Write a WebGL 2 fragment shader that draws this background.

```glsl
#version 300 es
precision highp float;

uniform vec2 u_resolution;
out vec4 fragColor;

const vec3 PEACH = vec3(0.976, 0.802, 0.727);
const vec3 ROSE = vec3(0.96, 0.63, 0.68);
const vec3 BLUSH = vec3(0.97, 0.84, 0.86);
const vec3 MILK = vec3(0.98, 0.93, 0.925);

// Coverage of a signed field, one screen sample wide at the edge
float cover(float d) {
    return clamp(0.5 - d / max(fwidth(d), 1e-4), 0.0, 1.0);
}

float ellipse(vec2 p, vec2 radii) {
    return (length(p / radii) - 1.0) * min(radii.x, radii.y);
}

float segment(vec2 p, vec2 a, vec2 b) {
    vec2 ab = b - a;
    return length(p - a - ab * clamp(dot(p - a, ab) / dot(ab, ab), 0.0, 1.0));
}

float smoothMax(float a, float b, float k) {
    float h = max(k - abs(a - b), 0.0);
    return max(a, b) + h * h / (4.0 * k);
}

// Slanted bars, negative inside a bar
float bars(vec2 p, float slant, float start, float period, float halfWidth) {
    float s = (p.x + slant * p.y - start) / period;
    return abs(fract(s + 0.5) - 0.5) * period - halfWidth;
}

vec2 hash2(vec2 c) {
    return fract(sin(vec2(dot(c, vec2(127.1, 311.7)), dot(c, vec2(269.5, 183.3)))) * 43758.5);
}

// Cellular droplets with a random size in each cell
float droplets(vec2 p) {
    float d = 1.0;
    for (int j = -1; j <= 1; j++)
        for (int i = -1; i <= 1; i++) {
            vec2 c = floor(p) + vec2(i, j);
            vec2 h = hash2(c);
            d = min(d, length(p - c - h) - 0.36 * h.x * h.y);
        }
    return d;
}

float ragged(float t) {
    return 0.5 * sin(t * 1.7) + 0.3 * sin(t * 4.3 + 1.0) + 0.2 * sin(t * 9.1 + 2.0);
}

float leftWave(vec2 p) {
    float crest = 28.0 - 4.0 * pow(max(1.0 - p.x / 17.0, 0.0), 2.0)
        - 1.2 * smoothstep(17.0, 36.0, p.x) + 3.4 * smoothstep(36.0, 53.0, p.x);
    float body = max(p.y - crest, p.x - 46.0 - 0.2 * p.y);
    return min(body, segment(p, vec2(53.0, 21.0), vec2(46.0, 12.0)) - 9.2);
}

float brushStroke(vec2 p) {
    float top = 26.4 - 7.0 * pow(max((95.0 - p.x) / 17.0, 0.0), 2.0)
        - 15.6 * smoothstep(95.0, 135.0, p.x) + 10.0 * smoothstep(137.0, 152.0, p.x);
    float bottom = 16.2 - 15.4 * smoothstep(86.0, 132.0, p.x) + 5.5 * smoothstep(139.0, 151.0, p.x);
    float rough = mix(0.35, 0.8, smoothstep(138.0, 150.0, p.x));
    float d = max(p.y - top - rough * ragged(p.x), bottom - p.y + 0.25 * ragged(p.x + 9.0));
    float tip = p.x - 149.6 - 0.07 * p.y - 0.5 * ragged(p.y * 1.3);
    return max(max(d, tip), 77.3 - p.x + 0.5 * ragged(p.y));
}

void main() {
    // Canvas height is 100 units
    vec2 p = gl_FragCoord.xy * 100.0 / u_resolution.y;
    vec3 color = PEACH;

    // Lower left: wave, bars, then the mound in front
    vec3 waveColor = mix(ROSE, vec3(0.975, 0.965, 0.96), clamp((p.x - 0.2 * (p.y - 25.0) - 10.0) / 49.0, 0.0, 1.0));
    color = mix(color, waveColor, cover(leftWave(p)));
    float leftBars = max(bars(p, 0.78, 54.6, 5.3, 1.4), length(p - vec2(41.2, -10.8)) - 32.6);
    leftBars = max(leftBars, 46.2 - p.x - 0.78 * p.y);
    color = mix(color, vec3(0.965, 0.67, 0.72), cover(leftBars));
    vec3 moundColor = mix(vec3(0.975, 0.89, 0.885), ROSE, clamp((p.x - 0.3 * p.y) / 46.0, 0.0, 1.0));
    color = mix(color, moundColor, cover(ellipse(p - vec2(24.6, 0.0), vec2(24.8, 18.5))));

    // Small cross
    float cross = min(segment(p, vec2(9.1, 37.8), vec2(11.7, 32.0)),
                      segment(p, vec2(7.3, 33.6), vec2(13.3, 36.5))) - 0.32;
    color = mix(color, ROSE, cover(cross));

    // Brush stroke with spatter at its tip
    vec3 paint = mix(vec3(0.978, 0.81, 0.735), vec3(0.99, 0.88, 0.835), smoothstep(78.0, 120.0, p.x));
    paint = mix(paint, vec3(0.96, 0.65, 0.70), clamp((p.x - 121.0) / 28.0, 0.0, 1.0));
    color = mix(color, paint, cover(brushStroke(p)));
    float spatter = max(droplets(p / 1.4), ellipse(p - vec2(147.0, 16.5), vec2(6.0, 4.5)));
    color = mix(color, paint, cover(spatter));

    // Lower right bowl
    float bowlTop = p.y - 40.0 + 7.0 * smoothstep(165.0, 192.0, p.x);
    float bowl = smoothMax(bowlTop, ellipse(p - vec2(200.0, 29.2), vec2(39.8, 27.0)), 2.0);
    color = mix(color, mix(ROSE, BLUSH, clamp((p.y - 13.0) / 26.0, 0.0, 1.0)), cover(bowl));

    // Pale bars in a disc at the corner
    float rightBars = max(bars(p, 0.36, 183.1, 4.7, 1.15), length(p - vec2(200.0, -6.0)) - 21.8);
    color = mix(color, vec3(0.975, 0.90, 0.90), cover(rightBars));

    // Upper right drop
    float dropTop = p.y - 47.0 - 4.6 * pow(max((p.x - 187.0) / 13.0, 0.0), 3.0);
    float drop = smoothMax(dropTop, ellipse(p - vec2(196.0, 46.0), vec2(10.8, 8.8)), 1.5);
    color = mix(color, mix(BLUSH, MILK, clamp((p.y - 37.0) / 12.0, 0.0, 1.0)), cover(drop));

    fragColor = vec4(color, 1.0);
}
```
==
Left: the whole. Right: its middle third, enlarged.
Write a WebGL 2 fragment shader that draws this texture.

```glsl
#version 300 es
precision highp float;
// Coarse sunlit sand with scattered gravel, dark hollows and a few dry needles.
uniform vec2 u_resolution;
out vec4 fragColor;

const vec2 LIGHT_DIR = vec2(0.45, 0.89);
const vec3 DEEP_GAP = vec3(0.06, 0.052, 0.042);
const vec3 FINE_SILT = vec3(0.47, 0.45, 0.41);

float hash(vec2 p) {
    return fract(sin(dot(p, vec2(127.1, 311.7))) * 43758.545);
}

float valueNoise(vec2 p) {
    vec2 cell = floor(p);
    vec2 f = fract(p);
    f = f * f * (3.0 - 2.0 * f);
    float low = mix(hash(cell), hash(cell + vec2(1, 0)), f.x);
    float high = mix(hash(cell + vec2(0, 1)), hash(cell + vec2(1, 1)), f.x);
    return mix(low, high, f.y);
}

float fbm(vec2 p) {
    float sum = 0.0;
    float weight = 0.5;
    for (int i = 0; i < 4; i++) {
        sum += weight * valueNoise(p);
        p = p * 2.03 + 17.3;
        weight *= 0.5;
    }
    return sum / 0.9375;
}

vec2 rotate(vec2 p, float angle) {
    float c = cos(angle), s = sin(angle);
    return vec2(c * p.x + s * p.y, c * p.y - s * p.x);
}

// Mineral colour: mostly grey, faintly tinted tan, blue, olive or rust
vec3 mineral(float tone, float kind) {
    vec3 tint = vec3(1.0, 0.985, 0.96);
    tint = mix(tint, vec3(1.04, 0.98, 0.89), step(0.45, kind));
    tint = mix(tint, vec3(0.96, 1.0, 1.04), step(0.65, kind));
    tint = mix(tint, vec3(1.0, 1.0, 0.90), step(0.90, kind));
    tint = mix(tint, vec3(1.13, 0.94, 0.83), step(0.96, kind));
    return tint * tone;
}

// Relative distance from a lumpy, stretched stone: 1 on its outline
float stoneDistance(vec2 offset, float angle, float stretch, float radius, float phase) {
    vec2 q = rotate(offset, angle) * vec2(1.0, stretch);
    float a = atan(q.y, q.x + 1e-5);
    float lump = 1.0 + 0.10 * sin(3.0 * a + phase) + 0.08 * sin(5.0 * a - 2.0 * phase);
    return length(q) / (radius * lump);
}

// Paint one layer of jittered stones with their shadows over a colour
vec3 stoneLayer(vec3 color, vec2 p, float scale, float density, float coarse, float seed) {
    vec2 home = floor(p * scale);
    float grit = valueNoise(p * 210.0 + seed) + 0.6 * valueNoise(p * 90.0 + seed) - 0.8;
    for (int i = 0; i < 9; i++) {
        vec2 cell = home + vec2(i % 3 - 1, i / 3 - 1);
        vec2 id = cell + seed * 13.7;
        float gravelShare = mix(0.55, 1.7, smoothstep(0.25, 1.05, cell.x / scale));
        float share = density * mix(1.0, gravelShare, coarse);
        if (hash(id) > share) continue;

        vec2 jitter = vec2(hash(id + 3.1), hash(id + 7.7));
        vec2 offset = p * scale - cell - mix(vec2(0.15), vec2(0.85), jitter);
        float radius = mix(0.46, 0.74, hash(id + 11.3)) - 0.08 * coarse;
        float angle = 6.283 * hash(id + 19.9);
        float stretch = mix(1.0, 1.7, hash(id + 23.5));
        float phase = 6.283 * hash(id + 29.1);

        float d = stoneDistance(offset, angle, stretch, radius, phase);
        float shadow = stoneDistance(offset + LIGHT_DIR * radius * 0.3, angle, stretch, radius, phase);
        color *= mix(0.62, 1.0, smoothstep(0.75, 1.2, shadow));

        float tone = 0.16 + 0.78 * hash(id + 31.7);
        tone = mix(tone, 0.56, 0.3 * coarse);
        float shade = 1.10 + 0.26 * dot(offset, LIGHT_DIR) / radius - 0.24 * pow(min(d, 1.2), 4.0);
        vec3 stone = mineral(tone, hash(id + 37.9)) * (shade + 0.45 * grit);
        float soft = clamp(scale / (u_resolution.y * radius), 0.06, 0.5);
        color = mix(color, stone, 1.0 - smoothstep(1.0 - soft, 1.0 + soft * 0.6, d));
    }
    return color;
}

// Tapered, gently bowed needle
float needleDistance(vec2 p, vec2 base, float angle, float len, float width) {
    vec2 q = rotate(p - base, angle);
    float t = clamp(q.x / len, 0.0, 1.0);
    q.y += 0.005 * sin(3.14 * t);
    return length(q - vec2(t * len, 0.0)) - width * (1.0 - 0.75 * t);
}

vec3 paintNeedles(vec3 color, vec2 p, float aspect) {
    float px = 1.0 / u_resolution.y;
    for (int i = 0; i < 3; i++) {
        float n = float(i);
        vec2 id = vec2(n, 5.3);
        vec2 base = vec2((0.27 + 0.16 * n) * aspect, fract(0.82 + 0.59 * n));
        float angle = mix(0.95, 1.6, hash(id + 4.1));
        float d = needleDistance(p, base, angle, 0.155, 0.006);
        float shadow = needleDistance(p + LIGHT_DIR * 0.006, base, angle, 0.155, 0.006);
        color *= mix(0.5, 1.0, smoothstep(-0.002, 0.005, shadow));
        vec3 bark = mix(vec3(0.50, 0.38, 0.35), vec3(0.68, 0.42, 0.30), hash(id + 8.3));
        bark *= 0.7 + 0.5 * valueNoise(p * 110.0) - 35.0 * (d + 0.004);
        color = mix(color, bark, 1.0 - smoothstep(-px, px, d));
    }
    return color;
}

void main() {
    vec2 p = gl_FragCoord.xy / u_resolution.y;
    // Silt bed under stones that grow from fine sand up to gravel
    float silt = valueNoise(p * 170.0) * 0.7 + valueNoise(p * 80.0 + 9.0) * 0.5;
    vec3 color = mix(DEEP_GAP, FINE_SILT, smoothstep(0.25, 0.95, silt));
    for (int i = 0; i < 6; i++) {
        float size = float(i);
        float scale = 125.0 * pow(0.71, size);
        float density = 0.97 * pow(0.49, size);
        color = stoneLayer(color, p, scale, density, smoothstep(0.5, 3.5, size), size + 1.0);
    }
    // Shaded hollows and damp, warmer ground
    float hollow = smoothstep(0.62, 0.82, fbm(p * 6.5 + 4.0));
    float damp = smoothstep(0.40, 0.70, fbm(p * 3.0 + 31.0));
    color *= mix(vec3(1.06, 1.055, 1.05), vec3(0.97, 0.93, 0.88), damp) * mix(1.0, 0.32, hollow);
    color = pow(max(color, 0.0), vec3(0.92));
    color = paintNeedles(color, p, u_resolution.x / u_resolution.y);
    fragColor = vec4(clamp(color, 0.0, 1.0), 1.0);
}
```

### Requirement
Lines with "halfWidth": find them in the data and copy each one.

### Answer for this exercise
float bars(vec2 p, float slant, float start, float period, float halfWidth) {
    return abs(fract(s + 0.5) - 0.5) * period - halfWidth;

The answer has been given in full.